British street artist Banksy's mural Every Picture Tells a Lie was rediscovered in Berlin this weekend, eight years after a gallery layered it in paint to create space for new works.
Banksy, whose identity is unknown to the public, is a world-renowned graffiti artist. His newly recovered mural was spray-painted in 2003 for an exhibit at a contemporary art gallery in Germany's capital.
The mural was excavated as part of an art project by Brad Downey, a Berlin-based American artist, whose exhibition is titled What Lies Beneath and focuses on layers of paint.

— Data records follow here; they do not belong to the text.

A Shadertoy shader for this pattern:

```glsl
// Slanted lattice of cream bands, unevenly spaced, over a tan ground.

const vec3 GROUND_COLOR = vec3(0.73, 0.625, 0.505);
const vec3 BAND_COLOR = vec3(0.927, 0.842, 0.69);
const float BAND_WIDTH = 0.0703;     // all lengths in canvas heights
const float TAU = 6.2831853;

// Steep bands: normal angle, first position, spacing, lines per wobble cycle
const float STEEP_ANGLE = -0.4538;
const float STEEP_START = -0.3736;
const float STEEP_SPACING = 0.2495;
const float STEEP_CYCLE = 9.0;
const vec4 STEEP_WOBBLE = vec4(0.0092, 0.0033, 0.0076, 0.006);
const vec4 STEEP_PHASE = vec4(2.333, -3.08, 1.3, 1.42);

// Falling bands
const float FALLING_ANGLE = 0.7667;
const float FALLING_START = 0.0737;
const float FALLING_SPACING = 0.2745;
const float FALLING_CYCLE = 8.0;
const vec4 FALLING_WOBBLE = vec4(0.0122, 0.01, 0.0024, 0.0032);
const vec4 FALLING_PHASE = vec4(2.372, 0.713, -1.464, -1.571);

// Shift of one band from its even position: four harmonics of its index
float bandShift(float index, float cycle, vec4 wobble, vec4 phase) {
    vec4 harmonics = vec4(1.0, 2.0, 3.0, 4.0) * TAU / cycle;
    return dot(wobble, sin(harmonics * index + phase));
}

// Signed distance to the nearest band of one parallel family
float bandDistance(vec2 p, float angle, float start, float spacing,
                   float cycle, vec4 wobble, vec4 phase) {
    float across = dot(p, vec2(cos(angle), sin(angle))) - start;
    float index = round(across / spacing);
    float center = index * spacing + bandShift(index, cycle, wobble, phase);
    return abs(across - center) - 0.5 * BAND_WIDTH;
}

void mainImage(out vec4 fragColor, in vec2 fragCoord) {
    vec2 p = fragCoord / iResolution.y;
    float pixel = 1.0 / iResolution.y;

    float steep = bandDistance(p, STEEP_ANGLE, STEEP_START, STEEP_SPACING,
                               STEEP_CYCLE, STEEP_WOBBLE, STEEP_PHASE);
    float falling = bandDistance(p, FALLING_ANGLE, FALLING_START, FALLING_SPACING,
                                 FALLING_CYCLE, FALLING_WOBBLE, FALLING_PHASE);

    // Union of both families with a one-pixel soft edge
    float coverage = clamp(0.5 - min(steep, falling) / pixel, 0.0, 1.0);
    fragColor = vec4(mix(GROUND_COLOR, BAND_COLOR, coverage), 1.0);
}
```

"The unearthing is Downey's project - he wanted to play with it," said Stephane Bauer, head of the Kunstraum Bethanien gallery, where the Banksy work is being displayed.
Downey, who also took part in the 2003 exhibit, remembered Banksy's work and wanted to uncover it for his 2011 project.
Under Downey's careful instructions, restorers uncovered the artwork, which portrays winged-soldiers with smiley faces carrying guns. The words Every Picture Tells a Lie are scrawled in blood-red paint above them.
Banksy first drew attention in the early 1990s with controversial stencilled graffiti, seen by some as subversive and by others as satire
His commercial pieces have sold for huge sums - the most famous of which is Space Girl and Bird, which was auctioned in 2007 for 288,000 pounds, or close to half a million dollars.
The gallery is unsure of what will happen to Banksy's work once Downey's exhibit ends on October 23rd. It could go back to hibernating behind white-washed walls - that is, if someone doesn't try to buy it first.
But Bauer said it was difficult to say how much the Banksy is worth. "I don't think it can be worth much since it is just one layer of paint among many," Bauer told Reuters.
Gareth Williams, who has helped sell Banksy pieces in the past, said that in order to price one of his artworks, details are first sent to the artist's agency for authentication before the pieces can sell.
Williams, head of the Urban Art department for Bonham's Auction House in London, said that if the mural found in Berlin is authenticated, Bonham's would be happy to help the gallery owners sell it.